Xu Fang, "Chinese Wisteria," 2005-06. Ink and color on paper.

Print-Quality Photo

For about 30 years -- from the founding of Communist China in 1949 to the "opening" of the country in 1979 -- Chinese artists were limited in what art they could view and create. Landscapes, birds, flowers and portraits were viewed with suspicion by the government, and paintings affiliated with the country's imperial past were labeled as corrupt, Stubbs said. Those artists who did not realign their talents to serve the state were denounced and sent, along with other intellectuals, to agricultural villages to be re-educated through physical labor.
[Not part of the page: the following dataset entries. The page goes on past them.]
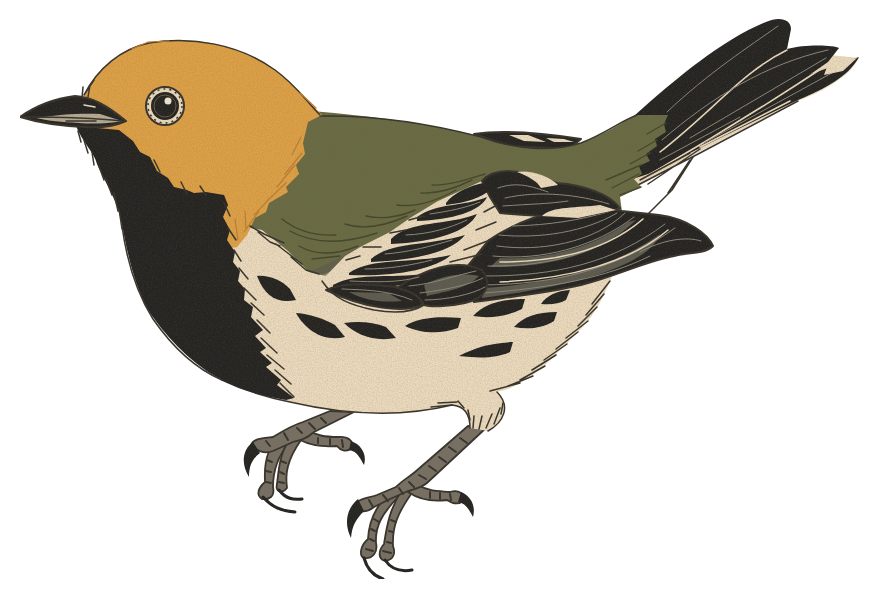
<!DOCTYPE html>
<html lang="en">
<head>
<meta charset="utf-8">
<title>Songbird illustration</title>
<style>
:root{--paper:#fff;--ink:#252422;--line:#38342c;--orange:#dda046;--orange-deep:#bd8032;--olive:#696b44;--olive-deep:#45462d;--cream:#ebdabd;--cream-light:#f1e7d3;--grey:#5d5b50;--leg:#777064;--barb:#8b8879}
html,body{margin:0;background:var(--paper);overflow:hidden}
svg{display:block;width:879px;height:598px}
.ink{fill:var(--ink)}
.olive{fill:var(--olive)}
.cream{fill:var(--cream)}
.orange{fill:var(--orange)}
.grey{fill:var(--grey)}
.outline{stroke:var(--line);stroke-width:2;stroke-linejoin:round}
.stroke{fill:none;stroke:var(--line);stroke-width:1.5;stroke-linecap:round;stroke-linejoin:round}
.vane{fill:none;stroke:var(--cream);stroke-width:1.5;stroke-linecap:round}
.soft{fill:none;stroke:var(--barb);stroke-width:1;stroke-linecap:round}
.olive-line{fill:none;stroke:var(--olive-deep);stroke-width:1.4;stroke-linecap:round}
.orange-line{fill:none;stroke:var(--orange-deep);stroke-width:1.2;stroke-linecap:round}
.limb{fill:var(--leg);stroke:var(--line);stroke-width:1.8;stroke-linejoin:round}
.scale{fill:none;stroke:var(--line);stroke-width:2;stroke-linecap:round}
.claw{fill:none;stroke:var(--ink);stroke-width:3;stroke-linecap:round}
</style>
</head>
<body>
<svg viewBox="0 0 879 598" role="img" aria-label="Songbird with orange head, black bib, olive back and striped wing">
<defs>
<filter id="print-grain" x="0" y="0" width="100%" height="100%" color-interpolation-filters="sRGB">
<feTurbulence type="fractalNoise" baseFrequency=".8" numOctaves="2" seed="4" result="noise"/>
<feColorMatrix in="noise" values="0 0 0 0 .45  0 0 0 0 .4  0 0 0 0 .3  .4 0 0 0 -.15" result="tint"/>
<feComposite in="tint" in2="SourceAlpha" operator="in" result="grain"/>
<feMerge><feMergeNode in="SourceGraphic"/><feMergeNode in="grain"/></feMerge>
</filter>
</defs>

<g id="bird" filter="url(#print-grain)">

<g id="far-leg">
<path class="limb" d="M276 440C266 451 264 465 265 482C258 488 256 495 262 499C270 500 275 496 273 487C273 470 278 456 289 443Z"/>
<path class="limb" d="M289 440C280 454 279 467 277 484C275 492 282 494 287 488C285 474 287 460 301 440Z"/>
<path class="limb" d="M303 428C316 436 326 437 338 437C348 436 354 441 352 448C346 453 340 450 337 446C325 447 312 446 300 440Z"/>
<path class="limb" d="M354 412L314 432C306 439 301 440 293 442L273 451C262 455 256 449 251 446C252 438 264 438 273 437C286 429 293 425 303 422L330 411Z"/>
<path class="ink" d="M351 441C362 445 367 455 364 465C360 458 357 451 349 450ZM253 442C242 450 241 464 249 477C249 466 252 459 260 453Z"/>
<path class="claw" d="M263 497C272 507 281 511 295 512M279 490C286 499 293 500 302 499"/>
<path class="scale" d="M321 418L326 423M309 423L315 429M297 428L302 433M284 433L288 440M266 441L270 446M318 438L318 443M330 439L330 445M342 440L343 447M267 460L272 462M266 471L271 472M266 482L271 483M281 461L286 463M280 472L284 474M279 482L284 483"/>
</g>

<g id="near-leg">
<path class="limb" d="M393 490C376 504 369 521 368 539C360 546 359 556 364 558C373 559 378 552 376 543C375 526 382 514 398 497Z"/>
<path class="limb" d="M402 490C390 508 387 525 384 544C378 551 378 559 385 561C393 560 396 554 393 546C392 526 398 512 414 490Z"/>
<path class="limb" d="M418 485C430 492 440 491 450 492C459 489 465 494 463 501C457 506 450 502 447 500C433 502 420 500 408 492Z"/>
<path class="limb" d="M468 426L486 428L428 482C422 488 414 489 408 491L390 499L374 507C365 514 357 512 355 506C357 498 369 498 377 495L396 487C403 480 409 477 415 472Z"/>
<path class="ink" d="M461 492C471 496 476 506 473 517C469 509 465 503 458 502ZM358 499C346 509 344 524 351 538C352 526 356 519 364 511Z"/>
<path class="claw" d="M364 558C367 569 374 576 383 579M385 560C391 569 401 572 412 570"/>
<path class="scale" d="M460 438L467 443M449 447L456 452M439 457L446 462M429 466L436 471M419 475L426 479M409 482L414 487M399 488L403 494M383 495L388 501M369 500L373 507M430 492L430 498M440 493L440 499M450 494L451 500M374 519L379 522M371 529L375 531M370 539L374 541M366 549L373 551M391 520L396 522M389 531L393 532M387 542L391 543M383 551L391 553"/>
</g>

<g id="tail">
<path class="stroke" d="M693 157L672 190L646 216M690 160L668 193"/>
<path class="cream" d="M628 192L634 118L690 88L800 52L859 58C850 76 824 91 798 101L697 153Z"/>
<path class="ink" d="M634 116C680 75 724 39 766 22C779 16 791 19 791 29L787 49C805 44 834 45 839 48L828 62L722 136L648 174L630 180Z"/>
<path class="ink" d="M704 138L808 75L859 57C849 76 825 89 798 100L722 137L660 168Z"/>
<path class="vane" d="M660 152C712 112 742 72 787 50M654 172C716 136 783 94 830 63M700 147L790 101"/>
<path class="soft" d="M667 112C708 73 750 46 778 26M662 140C712 97 766 64 828 50M690 138L826 58M704 143L852 62M660 160L740 117"/>
<path class="cream" d="M828 64L857 58L843 71L824 75Z"/>
<path class="stroke" d="M636 186L700 153L798 101M640 180L690 153M648 184L700 149"/>
</g>

<g id="far-wing">
<path class="ink outline" d="M474 134C500 130 536 132 581 139L569 149L510 146Z"/>
<path class="cream" d="M509 135L528 135L546 142L524 141ZM546 138L564 139L574 142L554 142Z"/>
</g>

<g id="belly">
<path class="cream" d="M228 222L330 240L612 276C602 302 592 318 578 332C556 354 538 374 520 383C512 388 505 390 497 392C511 406 504 422 488 431L470 428C470 414 464 406 451 405C400 419 342 414 290 402L222 380L210 300Z"/>
<path class="stroke" d="M222 380C245 391 265 397 290 402C342 414 399 418 452 405C464 406 470 414 470 428M497 392C511 406 504 422 488 431"/>
<path class="stroke" d="M610 281L592 304M604 294L586 315M597 307L578 326M588 321L566 338M578 332L556 349M567 344L544 360M556 355L532 370M545 366L520 380M533 376L508 386M520 383L490 391M452 405L431 407M457 402L438 403M464 408L458 401M470 420L468 410M473 428L474 416M479 429L482 416M486 428L492 414M494 424L500 408M501 414L503 403"/>
</g>

<g id="back">
<path class="olive" d="M300 110C360 115 426 122 481 137C515 150 554 152 581 143C610 132 625 120 637 115L668 115L664 124L666 132L655 139L657 146L646 154L650 161L639 166L642 174L634 179L641 187L620 197L622 212L560 204L488 200L410 240L345 266L322 275L309 272L288 251L262 230L240 226L270 180Z"/>
<path class="stroke" d="M318 116C370 115 428 123 481 137C516 150 552 152 581 143C605 134 619 122 637 115"/>
<path class="olive-line" d="M290 231C317 246 350 242 377 233M282 219C298 232 316 236 336 235M299 246C320 258 341 253 358 246M345 224C365 231 387 225 407 216M366 216C383 220 402 216 415 210M397 205C419 208 440 199 456 190M421 193C440 194 458 187 472 180M432 185C447 186 465 180 485 174M312 259L340 256M612 188L639 174M606 180L641 165M620 195L641 187M630 164L650 153M638 151L657 140M647 134L666 123"/>
<path class="grey" d="M309 271C330 265 350 249 372 244L396 231L390 250L325 276Z" opacity=".65"/>
</g>

<g id="wing">
<path class="cream" d="M322 280L345 256L362 246L390 232L410 218L438 201L484 180L500 182L520 196L600 205L600 276L480 302L410 312L350 304Z"/>
<g id="primaries">
<path class="ink outline" d="M489 240C539 207 590 204 622 211L659 215C688 219 708 234 713 246C705 254 690 252 674 256C640 263 617 276 581 285C542 294 508 297 474 302L462 273Z"/>
<path class="grey" d="M484 288C545 284 610 270 660 234C650 262 590 284 482 298ZM500 258C550 260 595 246 628 222L636 220C600 256 545 268 490 267Z"/>
<path class="soft" d="M499 235C540 239 585 232 617 213M497 246C540 252 594 243 625 213M493 256C541 261 595 247 634 217M488 266C550 267 602 252 643 219M486 276C555 276 613 263 665 224M484 285C555 284 616 270 675 228M484 293C550 288 606 278 650 256M513 226C551 225 579 220 608 212M640 252C662 240 686 236 701 241"/>
<path class="vane" d="M500 262C560 262 610 248 643 219M500 282C570 279 630 262 668 230"/>
</g>
<g id="tertials">
<path class="ink outline" d="M482 181C493 168 519 167 557 183C584 185 609 194 620 208C588 219 540 217 500 213L490 197Z"/>
<path class="cream" d="M517 172C531 170 549 176 558 185L541 188C537 181 528 176 517 172ZM542 216C552 206 578 208 600 205L616 210L578 218Z"/>
<path class="soft" d="M505 198C540 190 580 195 609 204M498 188C518 181 533 187 548 192M503 206C530 204 548 204 568 201"/>
</g>
<g id="coverts">
<path class="ink" d="M446 203C454 192 470 186 483 183L491 189C482 198 464 203 446 205ZM417 217C438 202 464 207 487 197C481 211 452 220 417 221ZM391 239C410 220 446 226 477 214C468 232 434 242 391 244ZM371 259C392 241 430 246 465 235C452 252 416 260 371 262ZM349 273C372 257 410 264 451 255C434 270 392 277 349 275ZM333 285C358 271 394 280 437 272C420 286 380 290 333 287Z"/>
<path class="ink outline" d="M326 290C344 282 366 284 387 286C409 287 421 295 422 305C404 313 365 309 326 290Z"/>
<path class="ink outline" d="M397 288C424 269 456 258 482 270C493 285 486 298 465 303C447 307 430 307 424 305C420 296 411 291 397 288Z"/>
<path class="grey" d="M424 285C446 274 464 273 479 276C466 289 447 291 427 296ZM349 292L388 293L402 301C380 303 364 300 349 292Z"/>
<path class="soft" d="M409 286C433 284 457 275 476 271M420 293C445 290 469 285 483 278M425 300C447 300 473 294 485 287M342 289C365 290 388 290 412 300M430 214C450 211 465 208 480 202M406 235C430 234 450 228 467 220M385 254C410 252 432 246 452 240M365 269C390 269 412 265 432 260M350 281C374 282 398 283 419 277"/>
<path class="stroke" d="M322 281C334 299 350 305 374 310C397 314 413 312 424 305M346 260L360 256M363 247L381 247M390 233L406 230M409 220L424 216M484 212L497 205M476 230L496 222M464 250L490 240M450 262L482 254"/>
</g>
</g>

<g id="head">
<path class="orange" d="M84 94C98 69 121 48 147 43C187 36 237 42 275 70C296 85 308 101 322 115L308 122L303 143L305 154L296 165L299 174L286 187L288 192L269 203L266 212L255 218L247 235L237 247L222 250L208 215L170 205L130 170L100 134L88 118Z"/>
<path class="stroke" d="M84 95C98 68 121 49 149 43C192 36 239 44 275 70C296 85 306 101 320 115M84 95L94 80M82 98L83 87M88 97L90 85"/>
<path class="orange-line" d="M301 137L292 155M302 153L285 174M295 165L277 187M286 183L267 201M272 196L254 215M259 211L244 232M235 219L238 240M245 211L246 229M132 49L148 42L169 41M300 93L316 108"/>
</g>

<g id="bib">
<path class="ink" d="M76 126L119 130L133 141L140 152L150 157L157 171L168 178L174 187L187 190L194 193L206 192L224 195L228 205L223 217L230 230L227 240L235 252L233 262L240 271L238 281L245 289L244 300L253 307L251 317L263 330L255 336L266 348L260 352L272 363L266 367L281 380L277 385L294 398L286 400C262 396 238 389 218 378C187 360 164 334 148 310C133 282 127 250 122 225C117 198 104 181 97 164C94 152 83 143 76 126Z"/>
<path class="stroke" d="M78 131L81 142M84 140L88 153M92 152L94 165M99 166L104 180M106 179L112 195M114 193L118 211M119 209L122 229M122 226C127 263 136 292 153 319C171 345 194 368 222 380M224 203L230 216M228 228L236 240M234 250L241 261M239 268L248 279M244 288L256 300M251 303L264 315M257 320L270 333M261 338L277 353M267 355L284 369M275 370L291 384M280 383L294 397M154 160L160 172M181 182L187 194M200 186L206 195"/>
</g>

<path id="breast-fringe" class="stroke" d="M250 226L264 234L284 243M258 232L270 242L280 246M276 244L289 254L302 264M291 257L306 270L319 274"/>

<g id="spots" class="ink">
<path d="M257 276C269 275 281 280 290 289L296 300C278 304 265 297 257 276Z"/>
<path d="M296 313C311 314 324 319 335 325L345 337C324 342 306 331 296 313Z"/>
<path d="M344 323C359 321 373 322 386 327L396 338C374 342 356 335 344 323Z"/>
<path d="M405 326C418 318 436 316 461 318L458 328C442 334 421 334 405 326Z"/>
<path d="M459 356C474 348 489 343 513 342L510 352C495 359 477 358 459 356Z"/>
<path d="M473 316C484 304 501 299 525 299L522 309C507 316 491 319 473 316Z"/>
<path d="M514 327C523 317 537 312 557 312L554 321C543 328 528 330 514 327Z"/>
<path d="M541 304C547 295 557 291 570 290L566 300C559 304 550 305 541 304Z"/>
</g>

<g id="beak">
<path class="ink outline" d="M20 117C34 107 51 99 75 96C91 97 105 104 126 121C113 127 98 128 84 127C62 126 39 123 20 117Z"/>
<path fill="#b5aa93" d="M36 118C60 114 84 113 100 114L122 121C107 124 91 124 79 123C61 122 50 121 36 118Z"/>
<path class="stroke" d="M24 117C55 117 84 117 122 121M66 121L96 121"/>
<path class="vane" d="M84 105L95 107"/>
</g>

<g id="eye">
<circle class="cream outline" cx="165" cy="106" r="19"/>
<circle fill="none" stroke="var(--line)" stroke-width="1.5" stroke-dasharray="2 4" cx="165" cy="106" r="17"/>
<circle class="ink" cx="165" cy="106" r="14"/>
<circle fill="none" stroke="#6a5a43" cx="165" cy="106" r="11"/>
<circle fill="var(--cream-light)" cx="168" cy="101" r="3.5"/>
</g>

</g>
</svg>
</body>
</html>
In the 1980s, China's art community was exposed simultaneously to the wide variety of Western art styles that had developed in the previous 40 years, including abstract expressionism, neo-realism, minimalism, conceptual art, installations and digital art. In relative freedom, artists were able to draw from these diverse styles in order to establish a personal artistic identity. Some found the international style suited their sensibilities, while others turned to a re-examination of their own traditions.

The Guilin Academy artists demonstrate strong diversity in their themes and techniques as well as in their life experiences—the oldest member of the academy is in his 90s, the youngest in his 30s. They share a common desire, though, to expand the cultural legacy that historical Guilin has bequeathed them, to explore new ways to give expression to the contemporary humanist spirit, and to do so according to each artist's unique perspective on life and art, Stubbs said.

"The academy members' artistic explorations have taken them in many different directions," Stubbs said. "While all are deeply immersed in traditional Chinese painting techniques, they have, in varying degrees, embraced elements of Chinese folk and primitive art. They have absorbed Western cultural influences as well.

"Just as each artist's unique style is the result of experiments in artistic idiom, theme and material, their art ranges from the bold to the elegant, from fanciful and fantastic to the serene and charming," she added.

Opening remarks and a lecture about the exhibition will take place on Sept. 29 from 5:30 p.m. to 6:30 p.m. in room 251 of the IU Radio and TV Building. A reception will be held at the IU Art Museum's Thomas T. Solley Atrium from 6:30 p.m. to 8:00 p.m. Eight of the 13 artists will be in attendance at both events, which are free and open to the public.

The exhibition is made possible with support from IU's New Frontiers in the Arts and Humanities Program, the IU Art Museum's Arc Fund and the Pamela Buell Endowed Fund for the Curator of Asian Art.

The museum is open Tuesday through Saturday from 10 a.m. until 5 p.m. and Sunday from noon until 5 p.m. It is closed on Mondays and major holidays. Admission is free and open to the public. More information on all exhibitions and programs can be found at